Could you talk through how that works at the moment? You say that you want to move your application logic to OO code, so what would happen in your app at the moment if I visit a page that displays info for a particular ‘thing’ (can be a condo, or whatever you like). I’m interested to know how you’ve currently got your app logic arranged.

Omitting some detail here is how it works

At the top of each page I include the app’s logic, a php page.

<php $include = "/path/to/scripts/";
include "{$include}app-logic.php" ?>

The app’s logic (controller) includes all the required files.

Then a big switch takes over

<php switch ($action) {} ?>

The $action variable is populated by either a $_POST or a $_GET

Then the page HTML is served. Inside the body is another include

<php include "{$app_module}app-module.php" ?>

app-module.php does the business logic (model) and renders the view.

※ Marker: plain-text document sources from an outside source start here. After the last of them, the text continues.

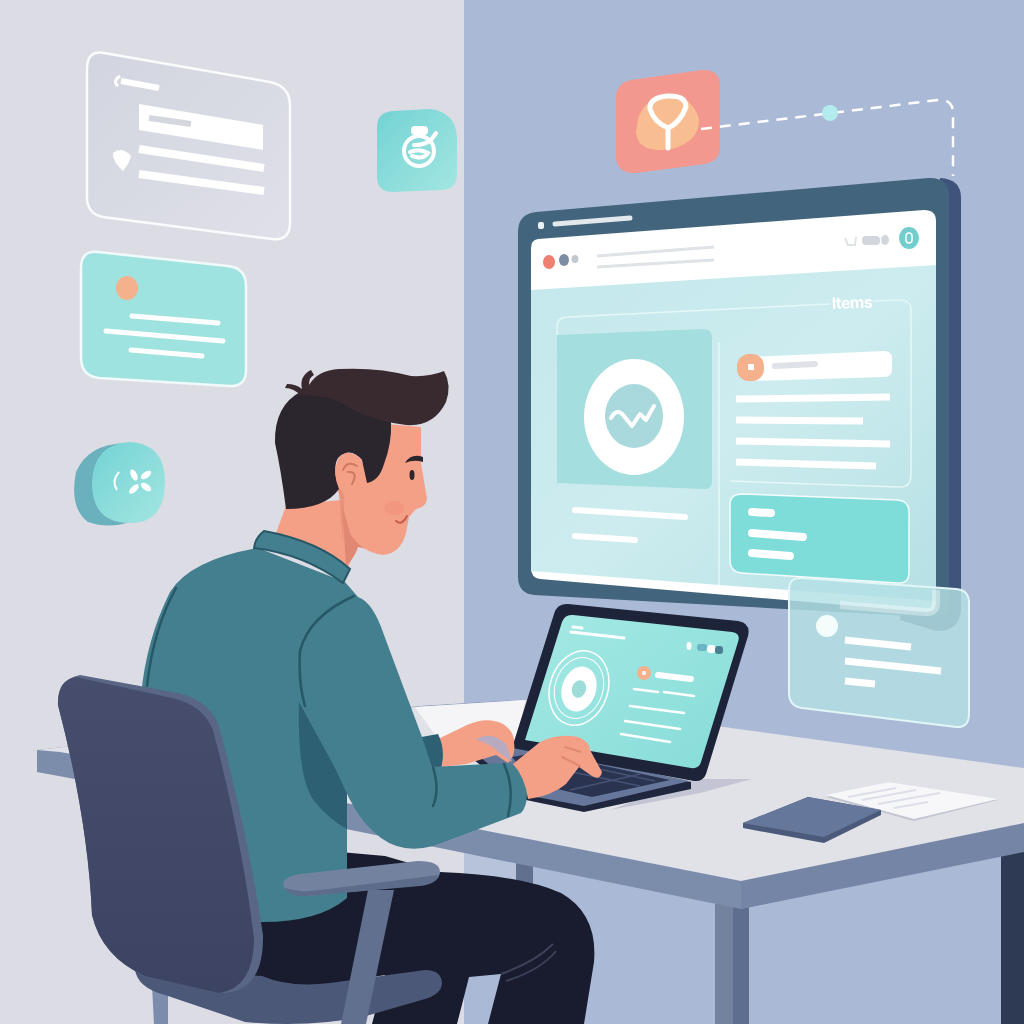
<!DOCTYPE html>
<html lang="en">
<head>
<meta charset="utf-8">
<title>Working at a desk</title>
<style>
:root{--wall:#dcdce5;--wall-blue:#aab9d6;--frame:#42657d;--frame-side:#3f547b;--mint:#9fe3e0;--aqua:#82dfdc;--pale:#cbeaee;--coral:#f2988e;--peach:#f4b18c;--skin:#f4a087;--skin-shade:#e08872;--hair:#392a30;--hair-dark:#2b252e;--shirt:#437f8e;--shirt-dark:#2c6072;--seam:#265867;--chair:#3f4766;--chair-edge:#596686;--metal:#73829f;--trouser:#181c2e;--desk:#e1e1e8;--desk-edge:#7c8dab;--ink:#20263d}
html,body{margin:0;width:1024px;height:1024px;overflow:hidden;background:var(--wall)}
svg{display:block}
.white-line{fill:none;stroke:#fff}
.seam{fill:none;stroke:var(--seam);stroke-width:2.5;stroke-linecap:round}
.heading{font:700 16px Inter,sans-serif;fill:#fff}
</style>
</head>
<body>
<svg width="1024" height="1024" viewBox="0 0 1024 1024" role="img" aria-label="A man types on a laptop at a desk, with a large monitor and floating interface cards around him">
<defs>
<linearGradient id="page" x1="0" y1="0" x2="1" y2="1"><stop offset="0" stop-color="#c4e8ec"/><stop offset=".5" stop-color="#cdecef"/><stop offset="1" stop-color="#b5e0e4"/></linearGradient>
<linearGradient id="tile" x1="0" y1="0" x2="1" y2="1"><stop offset="0" stop-color="#73d3d3"/><stop offset="1" stop-color="#a3e6e2"/></linearGradient>
<linearGradient id="glass" x1="0" y1="0" x2="1" y2="1"><stop offset="0" stop-color="#d2d5df"/><stop offset="1" stop-color="#dfe0e8"/></linearGradient>
<linearGradient id="laptop-screen" x1="0" y1="0" x2="1" y2="1"><stop offset="0" stop-color="#a5e9e4"/><stop offset="1" stop-color="#86dcd9"/></linearGradient>
<linearGradient id="back" x1="0" y1="0" x2="0" y2="1"><stop offset="0" stop-color="#474e6d"/><stop offset="1" stop-color="#3d4463"/></linearGradient>
</defs>

<g id="walls">
<rect width="1024" height="1024" fill="var(--wall)"/>
<rect x="464" width="560" height="1024" fill="var(--wall-blue)"/>
</g>

<g id="outline-card">
<path d="M104 53L270 82Q290 86 290 106V223Q290 241 272 239L103 217Q87 214 87 197V69Q87 50 104 53Z" fill="url(#glass)" stroke="#fafbfd" stroke-width="2.5"/>
<path d="M120 76Q112 81 118 86" class="white-line" stroke-width="3"/>
<path d="M121 81L159 88" class="white-line" stroke-width="6"/>
<path d="M139 104L263 125V150L139 130Z" fill="#fff"/>
<path d="M149 118L191 124" stroke="#d5d7df" stroke-width="6"/>
<path d="M139 149L264 168M139 174L264 191" class="white-line" stroke-width="8"/>
<path d="M113 153Q122 146 131 156Q129 164 123 171Q112 161 113 153Z" fill="#fff"/>
</g>

<g id="mint-card">
<path d="M98 252L228 266Q246 268 246 286V370Q246 387 229 386L99 378Q81 376 81 357V268Q81 250 98 252Z" fill="var(--mint)" stroke="#f0fafa" stroke-width="2.5"/>
<ellipse cx="127" cy="288" rx="11" ry="12" fill="var(--peach)"/>
<path d="M132 316L218 323M106 331L223 341M131 350L202 356" class="white-line" stroke-width="5" stroke-linecap="round"/>
</g>

<g id="round-button">
<path d="M126 443Q88 444 76 472Q69 508 88 522Q108 529 130 522Z" fill="#6ab0bd"/>
<path d="M130 442Q165 444 165 482Q165 523 130 523Q92 523 92 483Q93 444 130 442Z" fill="url(#tile)"/>
<path d="M119 472Q111 481 117 490" class="white-line" stroke-width="2"/>
<g fill="#fff"><ellipse cx="134" cy="475" rx="3" ry="6" transform="rotate(-25 134 475)"/><ellipse cx="146" cy="475" rx="3" ry="6" transform="rotate(55 146 475)"/><ellipse cx="134" cy="489" rx="3" ry="6" transform="rotate(45 134 489)"/><ellipse cx="146" cy="487" rx="3" ry="6" transform="rotate(-55 146 487)"/></g>
</g>

<g id="teal-tile">
<path d="M393 111L430 109Q456 112 457 138V174Q457 189 442 190L393 192Q377 192 377 177V127Q377 112 393 111Z" fill="url(#tile)"/>
<rect x="411" y="126" width="17" height="9" rx="4" fill="#fff"/>
<ellipse cx="419" cy="151" rx="15" ry="15" class="white-line" stroke-width="4"/>
<path d="M436 133Q429 146 414 145M410 152Q419 148 428 153Q424 160 412 156" class="white-line" stroke-width="4" stroke-linecap="round"/>
</g>

<g id="coral-tile">
<path d="M631 80L702 70Q720 69 720 86V147Q720 161 705 164L636 173Q618 174 616 158V98Q616 83 631 80Z" fill="var(--coral)"/>
<path d="M638 119Q645 97 669 95Q692 96 699 119Q700 141 672 149Q637 154 636 132Z" fill="#f8bd91"/>
<path d="M650 109Q649 98 667 96Q686 95 686 107Q680 123 668 128Q654 122 650 109ZM668 128V148" class="white-line" stroke-width="5" stroke-linecap="round"/>
</g>
<g id="connector">
<path d="M701 129L938 100Q953 99 953 113V176" class="white-line" stroke-width="2.5" stroke-dasharray="11 8"/>
<circle cx="830" cy="113" r="8" fill="#b3ebee"/>
</g>

<g id="monitor">
<path d="M940 178Q961 179 961 198V610Q959 632 936 631L900 620Z" fill="var(--frame-side)"/>
<path d="M536 212L928 178Q949 177 949 196V602Q949 618 930 617L534 595Q518 593 518 577V232Q518 214 536 212Z" fill="var(--frame)"/>
<rect x="538" y="222" width="6" height="7" rx="2" fill="#e9f2f5"/>
<path d="M555 224L630 218" class="white-line" stroke-width="5" stroke-linecap="round" opacity=".85"/>
<path d="M538 239L924 210Q936 210 936 221V602Q936 613 925 612L540 579Q531 578 531 568V248Q531 240 538 239Z" fill="#fff"/>
<path d="M531 290L936 265V601L531 571Z" fill="url(#page)"/>
<g id="toolbar">
<ellipse cx="549" cy="262" rx="6" ry="7" fill="#ef7f71"/><ellipse cx="564" cy="260" rx="5" ry="6" fill="#7b8ca3"/><ellipse cx="575" cy="259" rx="3.5" ry="4" fill="#c3c8cf"/>
<path d="M597 256L714 247M597 267L714 260" stroke="#dfe2e6" stroke-width="3"/>
<path d="M845 238L848 245H855L856 237" fill="none" stroke="#dfe2e6" stroke-width="2"/>
<rect x="862" y="236" width="18" height="9" rx="4" fill="#d3d7dd"/><ellipse cx="885" cy="240" rx="4" ry="5" fill="#d3d7dd"/>
<ellipse cx="909" cy="238" rx="10" ry="11" fill="#72cdcc"/>
<rect x="906" y="233" width="6" height="10" rx="3" fill="none" stroke="#fff" stroke-width="1.5"/>
</g>
<path d="M557 335V327Q557 317 568 317L830 304M873 301L898 300Q911 299 911 311V474Q911 488 899 487L730 481M719 343V585" fill="none" stroke="#eefafa" stroke-width="1.5" opacity=".8"/>
<text class="heading" x="832" y="309" textLength="41" transform="rotate(-2 832 309)">Items</text>
<path d="M557 335L703 329Q712 329 712 338V481Q712 490 703 489L557 483Z" fill="#a5dedf"/>
<ellipse cx="634" cy="417" rx="50" ry="58" fill="#fff"/>
<ellipse cx="634" cy="416" rx="29" ry="32" fill="#a9d9dd"/>
<path d="M611 418Q617 407 624 416L632 426L640 414L646 420L654 406" class="white-line" stroke-width="4" stroke-linecap="round" stroke-linejoin="round"/>
<path d="M575 510L685 517M575 536L635 540" class="white-line" stroke-width="6" stroke-linecap="round"/>
<path d="M750 357L884 351Q892 351 892 359V369Q892 377 884 377L750 381Z" fill="#fff"/>
<rect x="737" y="354" width="27" height="27" rx="12" fill="var(--peach)"/><rect x="748" y="364" width="6" height="6" fill="#fff"/>
<path d="M775 366L815 364" stroke="#dfe2e6" stroke-width="6" stroke-linecap="round"/>
<path d="M736 399L890 397M736 420L863 421M736 441L890 444M736 462L876 466" class="white-line" stroke-width="7"/>
<path d="M742 494L898 500Q909 501 909 512V572Q909 584 898 583L742 573Q730 572 730 560V505Q730 494 742 494Z" fill="#7edcd9" stroke="#f2fcfc" stroke-width="1.5"/>
<path d="M752 512L771 513M752 533L803 537M752 553L790 556" class="white-line" stroke-width="8" stroke-linecap="round"/>
</g>

<g id="glass-card">
<path d="M802 578L956 589Q969 590 969 603V714Q969 728 956 727L802 708Q789 706 789 693V590Q789 577 802 578Z" fill="#b4e1e6" fill-opacity=".82" stroke="#e2f5f7" stroke-width="2"/>
<path d="M936 590V603Q936 613 925 612L840 605" class="white-line" stroke-width="8" opacity=".35"/>
<circle cx="827" cy="626" r="11" fill="#f2fdfc"/>
<path d="M845 640L911 647M845 661L941 671M845 681L875 684" class="white-line" stroke-width="7"/>
</g>

<g id="desk">
<rect x="515" y="850" width="18" height="70" fill="#61708f"/>
<path d="M464 850H516V950H464Z" fill="#b7c3db"/>
<path d="M715 900H749V1024H715Z" fill="#5e6e8f"/><path d="M715 900H733V1024H715Z" fill="var(--metal)"/>
<path d="M1001 845H1024V1024H1001Z" fill="#2e3a54"/>
<path d="M37 750L420 706L520 700L1024 769V850L741 909L346 829L37 772Z" fill="var(--desk-edge)"/>
<path d="M741 880L1024 822V852L741 909Z" fill="#7485a5"/>
<path d="M37 750L415 707L525 700L1024 768V823L741 881L346 803L60 752Z" fill="var(--desk)"/>
<path d="M415 707L525 700L517 745L440 742Z" fill="#f5f5f8"/>
<path d="M610 810L695 779H752L700 793Z" fill="#c3c5d4"/>
</g>
<g id="papers">
<path d="M826 797L889 782L998 800L914 821Z" fill="#c2c4d0"/>
<path d="M826 795L889 782L998 799L914 819Z" fill="#f7f7fa"/>
<path d="M848 797L896 788M862 800L916 790M878 804L940 793M894 808L928 802" stroke="#dddfe7" stroke-width="2"/>
<path d="M743 823L808 797L881 810V815L824 843L743 828Z" fill="#4b5a7b"/>
<path d="M743 823L808 797L881 810L824 837Z" fill="#65779a"/>
</g>

<g id="laptop">
<path d="M470 757L518 745L691 782V789L584 812L526 800Z" fill="var(--ink)"/>
<path d="M480 757L520 746L690 781L584 806L526 795Z" fill="#66779b"/>
<path d="M512 757L540 752L670 780L592 797L535 784Z" fill="#2a3350"/>
<path d="M548 767L640 786M566 762L655 781M570 790L640 774" stroke="#465273" stroke-width="1.5"/>
<path d="M568 604L738 621Q751 623 748 636L706 774Q703 782 694 781L512 748L554 614Q557 603 568 604Z" fill="#1d2338"/>
<path d="M573 615L732 632Q741 633 738 642L701 762Q699 769 691 768L525 740L562 622Q565 614 573 615Z" fill="url(#laptop-screen)"/>
<g class="white-line" stroke-linecap="round">
<path d="M573 627L582 628M571 632L624 638" stroke-width="3"/>
<ellipse cx="579" cy="688" rx="29" ry="38" transform="rotate(18 579 688)" stroke-width="1.5"/>
<ellipse cx="579" cy="688" rx="24" ry="31" transform="rotate(18 579 688)" stroke-width="1"/>
<path d="M658 675L691 679" stroke-width="6"/>
<path d="M634 689L658 692M664 692L694 696M630 706L684 713M625 721L680 729M621 734L670 742" stroke-width="2.5"/>
</g>
<ellipse cx="579" cy="689" rx="17" ry="23" transform="rotate(18 579 689)" fill="#fff"/>
<ellipse cx="579" cy="689" rx="7" ry="9" transform="rotate(18 579 689)" fill="#9edcda"/>
<circle cx="644" cy="673" r="7" fill="var(--peach)"/><circle cx="644" cy="673" r="2" fill="#fff"/>
<ellipse cx="689" cy="646" rx="2.5" ry="4" fill="#fff"/><rect x="697" y="644" width="10" height="7" rx="3" fill="#69b5c3"/><rect x="707" y="645" width="9" height="8" rx="4" fill="#fff"/><rect x="715" y="646" width="8" height="8" rx="3" fill="#497f91"/>
</g>

<g id="legs">
<path d="M250 915L340 852L385 856L440 872Q520 875 561 893Q598 914 594 962L584 1024H488L501 974L469 977L457 1024H372L385 975L300 990L250 984Z" fill="var(--trouser)"/>
<path d="M501 974Q535 962 553 944M506 981Q541 970 556 951" fill="none" stroke="#3a4159" stroke-width="2"/>
</g>

<g id="man">
<path id="neck" d="M286 506L340 500L362 520L356 549L347 570L276 533Z" fill="var(--skin)"/>
<path d="M342 502L346 566Q355 557 358 547L380 552Z" fill="var(--skin-shade)"/>
<path id="face" d="M386 424L421 427V463L427 499Q426 507 416 509L409 517L406 533Q401 553 383 555Q361 552 350 533L338 490Q330 462 347 452L372 470Z" fill="var(--skin)"/>
<path d="M338 488Q346 490 344 507L343 545L340 505Z" fill="var(--skin-shade)" opacity=".6"/>
<path id="hair-back" d="M286 509Q281 470 275 443Q274 405 302 391L370 394L391 422Q392 443 384 464Q379 481 367 483L362 460Q350 446 338 458Q332 468 339 489Q325 509 286 509Z" fill="var(--hair-dark)"/>
<path id="quiff" d="M301 396Q294 388 285 388L287 384Q296 384 302 389Q299 376 311 370L314 375Q309 377 309 385Q318 370 339 369Q378 367 411 376Q430 377 444 371Q452 385 446 402Q434 427 406 425Q376 421 353 410Q329 393 301 396Z" fill="var(--hair)"/>
<path id="ear" d="M362 460Q348 446 338 459Q332 474 339 488Q348 491 359 487Z" fill="var(--skin)"/>
<path d="M357 466Q347 460 343 470M348 472Q359 471 352 484" fill="none" stroke="#d17861" stroke-width="2" stroke-linecap="round"/>
<path d="M405 463Q411 453 423 457V462Q414 459 405 463Z" fill="var(--hair-dark)"/>
<ellipse cx="412" cy="475" rx="2.5" ry="5" fill="#30252e"/>
<path d="M396 521Q402 526 407 516" fill="none" stroke="#c95c50" stroke-width="2" stroke-linecap="round"/>
<ellipse cx="394" cy="508" rx="10" ry="7" fill="#f08c78" opacity=".5"/>

<path id="far-hand" d="M438 739L467 725Q487 716 503 724Q515 732 514 743Q516 755 508 763L496 755L466 764L440 767Z" fill="var(--skin)"/>
<path d="M476 740Q490 730 506 744L512 762L501 754Q488 742 476 740Z" fill="#b8abc1"/>
<path d="M416 738L438 734Q446 750 441 768L420 764Z" fill="var(--shirt-dark)"/>

<path id="shirt" d="M258 548Q190 560 170 592Q146 640 141 696L200 780L258 922Q318 923 347 898V800L330 700L358 597L345 582Z" fill="var(--shirt)"/>
<path d="M299 702Q297 780 315 802Q331 821 347 829V790Z" fill="var(--shirt-dark)"/>
<path id="sleeve" d="M358 597Q373 602 384 635L422 737L432 767L506 763Q518 764 525 781Q530 803 521 813L433 846Q403 854 381 838Q361 823 349 798L305 703Q294 672 305 638Q325 607 358 597Z" fill="var(--shirt)"/>
<path d="M354 596Q309 616 300 651Q298 682 305 706M176 588Q153 630 147 686M433 767Q440 790 433 806M504 764Q515 788 508 816" class="seam"/>
<path id="collar" d="M264 531Q255 538 254 548Q304 554 343 583L350 569Q319 541 264 531Z" fill="var(--shirt)" stroke="var(--seam)" stroke-width="2"/>
<path id="near-hand" d="M513 764L540 742Q558 733 578 737Q590 742 590 750L602 772Q600 781 592 776L579 767L566 784Q552 796 528 799Q525 777 513 764Z" fill="var(--skin)"/>
<path d="M565 747L581 752M562 757L580 766" stroke="var(--skin-shade)" stroke-width="2" stroke-linecap="round"/>
</g>

<g id="chair">
<path d="M152 985H168V1024H154Z" fill="#7b8cac"/>
<path d="M135 970L262 976Q290 988 330 983L425 970Q442 970 442 984Q441 994 425 999L366 1016Q310 1028 245 1022L165 995Q138 988 135 970Z" fill="#4c5878"/>
<path d="M368 890H394L366 1024H341Z" fill="#62708f"/>
<path d="M283 884Q284 877 300 874L418 861Q440 861 440 872Q440 882 420 885L308 896Q285 896 283 884Z" fill="var(--metal)"/>
<path d="M285 888Q300 893 320 890L439 875Q437 884 420 886L308 896Q289 897 285 888Z" fill="#5d6c8b"/>
<path d="M80 675L178 693Q209 700 219 726Q249 840 263 935Q264 990 225 993L145 976Q102 957 92 915Q88 820 58 705Q57 680 80 675Z" fill="var(--chair-edge)"/>
<path d="M76 677L172 698Q203 705 213 730Q242 840 254 938Q254 988 219 993L145 976Q102 957 92 915Q88 820 58 705Q57 680 76 677Z" fill="url(#back)"/>
</g>
</svg>
</body>
</html>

the rest of the HTML is served and the server is done.

All the sql is in a separate sql.php file (one per app). Passwords and other variables are in a setup.php file (one per app).

The app-module.php page is often also a big switch so that it can display a form on first entry, a review page (which is really a hidden form) or error or other feedback. By always using

<form action="<?php echo $_SERVER['PHP_SELF']; ?>"

the pages can be moved around from directory to diretory with no ill effect.

If I have a password protected page then two apps run, the app proper and the members app. An if clause in the app-module.php page determines which is rendered, the page or the login form.

With the switches everything is pretty modular.

That’s about it. Here it is live:

Edit: BTW, you can run any number of apps in the same page, each one displays in its own div. You include the logic for all of them at the top and the views in the various divs.


I have been using CodeIgniter for quite a number of years. It is robust, small, quick, with excellent documentation and best of all with a nooby friendly forum.

I think it will be a good introduction to other PHP Frameworks which seem to have similar structures. I think that your working method will easily fit into the CodeIgniter’s preferred method.


I have also played with a few other frameworks and keep on coming back to CodeIgniter :slight_smile:


Thanks but I’m not looking to use a framework but to build one. Or rather, to convert mine to OOP. This is a learning exercise. :wink:

The idea of looking at other frameworks is for the layout and how they separate the system core libraries, etc which makes upgrades simple. All that is required is to download source, upload to your online site then change a single line in the online root index.php file.

As mentioned I like the CodeIgniter approach and it is oh so easy. A new project can be created and up and running online in less than ten minutes.


Sorry I misunderstood. I’ve taken a first look at Codeigniter.

Apparently these frameworks all reinvent what html does naturally, display pages. I’m quite happy to let html do that. I just want my framework to build the content for the pages. :wink:

I’m going to take a look at how they build dynamic pages.

Take another look at the link to the Flow Chart Diagram in my previous post.

This link to the calendar view maybe helpful. It is populated from the Calendar Controller, etc:


Can you tell me what database name Codeigniter expects? I created one called “codeigniter” but it does not work

Unable to connect to your database server using the provided settings.

Filename: core/Loader.php

Line Number: 346

Edit: Found it!

Try including this file at the end of your application/config/database.php

I always use this test file to produce verbose database connection details when the database connection fails.

Thanks, I’ve finished the tutorial, the rest is going to keep me busy for a while!